Tear out your lawn! Plant native grasses with DEEP ROOTS. Plants sequester carbon in the soil by feeding sugars to soil microbes. The more roots, the more microbes, the more carbon dioxide that gets pulled out of the air and locked into the soil. Buffalo grass is a great alternative to standard American turf grasses. Buffalo grass has roots that drop as much as 8 FEET below the surface. Compare that to Kentucky blue grass' 8 inches. Buffalo grass looks like grass. Bonus points for accenting your yard with porcupine grass (5' roots), big blue stem (9' roots), Indian grass (9' roots), or switchgrass (11 FOOT ROOTS').
Shop local NOT because it means your consumer goods will use less fossil fuels being transported from across the world (which is not as bad as you think), but because it means that YOU will not be transported all over town by fossil fuels to gather your goods. Transporting you is far more carbon intensive than transporting your stuff. MOVE LESS! Shop your neighborhood to create healthy businesses around you so that the goods you want and need are likely to be there when you want/need them and you can walk to your corner store rather than drive to the mall. Definitely consider the shopping the next time you are picking an apartment.
Not enough? Want more?
- Make a "Go Bag"
- Be aware of your environment: fire risk? Remove brush from around your house. Flood risk? Tornado? Know the evacuation routes. Have a plan for yourself and your elderly grandmother.
- Wildfire: carry an absorbent blanket and water. If you get trapped in a fire, soak the blanket and move through the danger on the fasted route. ...Wear an N95 mask to protect from smoke particulates.

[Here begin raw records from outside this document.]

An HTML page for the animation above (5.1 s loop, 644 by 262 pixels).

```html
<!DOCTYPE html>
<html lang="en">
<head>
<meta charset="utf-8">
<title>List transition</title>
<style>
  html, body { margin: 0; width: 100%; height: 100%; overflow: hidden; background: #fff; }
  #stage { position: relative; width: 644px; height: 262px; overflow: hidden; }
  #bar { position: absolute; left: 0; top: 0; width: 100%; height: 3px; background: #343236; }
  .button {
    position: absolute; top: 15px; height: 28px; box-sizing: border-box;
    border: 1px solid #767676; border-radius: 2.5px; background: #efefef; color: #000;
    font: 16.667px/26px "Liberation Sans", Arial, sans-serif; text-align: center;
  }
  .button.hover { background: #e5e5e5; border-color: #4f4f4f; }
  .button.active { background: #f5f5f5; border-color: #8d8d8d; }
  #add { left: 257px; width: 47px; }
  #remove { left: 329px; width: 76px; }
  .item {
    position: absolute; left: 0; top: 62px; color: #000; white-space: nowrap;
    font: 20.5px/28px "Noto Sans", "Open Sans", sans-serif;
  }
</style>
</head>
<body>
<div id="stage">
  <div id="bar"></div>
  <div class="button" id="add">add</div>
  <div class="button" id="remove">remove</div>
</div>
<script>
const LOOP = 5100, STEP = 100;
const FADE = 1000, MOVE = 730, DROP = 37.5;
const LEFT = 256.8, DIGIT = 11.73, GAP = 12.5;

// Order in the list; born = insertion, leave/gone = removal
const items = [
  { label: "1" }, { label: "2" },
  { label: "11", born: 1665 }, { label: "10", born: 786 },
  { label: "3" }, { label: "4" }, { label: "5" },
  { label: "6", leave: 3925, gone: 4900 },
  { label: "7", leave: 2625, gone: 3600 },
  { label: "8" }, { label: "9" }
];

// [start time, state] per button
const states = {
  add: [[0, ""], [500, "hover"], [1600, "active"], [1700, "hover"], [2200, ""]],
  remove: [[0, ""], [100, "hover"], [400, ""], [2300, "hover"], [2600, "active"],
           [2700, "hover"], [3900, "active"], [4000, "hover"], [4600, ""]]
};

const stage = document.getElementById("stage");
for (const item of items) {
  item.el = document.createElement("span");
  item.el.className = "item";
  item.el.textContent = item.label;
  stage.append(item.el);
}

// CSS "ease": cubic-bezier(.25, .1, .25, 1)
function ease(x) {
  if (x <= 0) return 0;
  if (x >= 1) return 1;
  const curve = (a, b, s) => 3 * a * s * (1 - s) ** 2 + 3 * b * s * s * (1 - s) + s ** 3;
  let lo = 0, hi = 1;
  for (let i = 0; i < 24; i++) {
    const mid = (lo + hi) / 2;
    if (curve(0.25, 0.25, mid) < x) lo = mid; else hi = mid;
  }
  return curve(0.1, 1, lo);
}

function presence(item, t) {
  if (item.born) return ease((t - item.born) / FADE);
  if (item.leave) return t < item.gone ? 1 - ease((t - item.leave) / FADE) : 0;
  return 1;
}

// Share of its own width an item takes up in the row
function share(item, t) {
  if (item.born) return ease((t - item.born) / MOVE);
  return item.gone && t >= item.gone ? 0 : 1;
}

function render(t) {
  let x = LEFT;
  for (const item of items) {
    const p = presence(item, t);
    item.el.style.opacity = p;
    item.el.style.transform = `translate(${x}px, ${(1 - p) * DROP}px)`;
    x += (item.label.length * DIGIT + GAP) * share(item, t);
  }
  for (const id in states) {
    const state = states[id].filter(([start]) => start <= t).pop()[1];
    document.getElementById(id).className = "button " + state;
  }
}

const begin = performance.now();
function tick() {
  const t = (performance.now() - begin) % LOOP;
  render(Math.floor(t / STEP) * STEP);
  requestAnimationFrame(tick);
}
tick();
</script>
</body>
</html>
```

- Political unrest. Yes, as large numbers of people are removed from the economy in the wake of super storms and vast wildfires, these growing hoards of desperate climate refugees will be more easily radicalized by charismatic leaders and misinformation. Minor insurrections like the 2021 attack on Congress and decentralized riots like those following the killing of George Floyd threaten businesses and homes in their wake.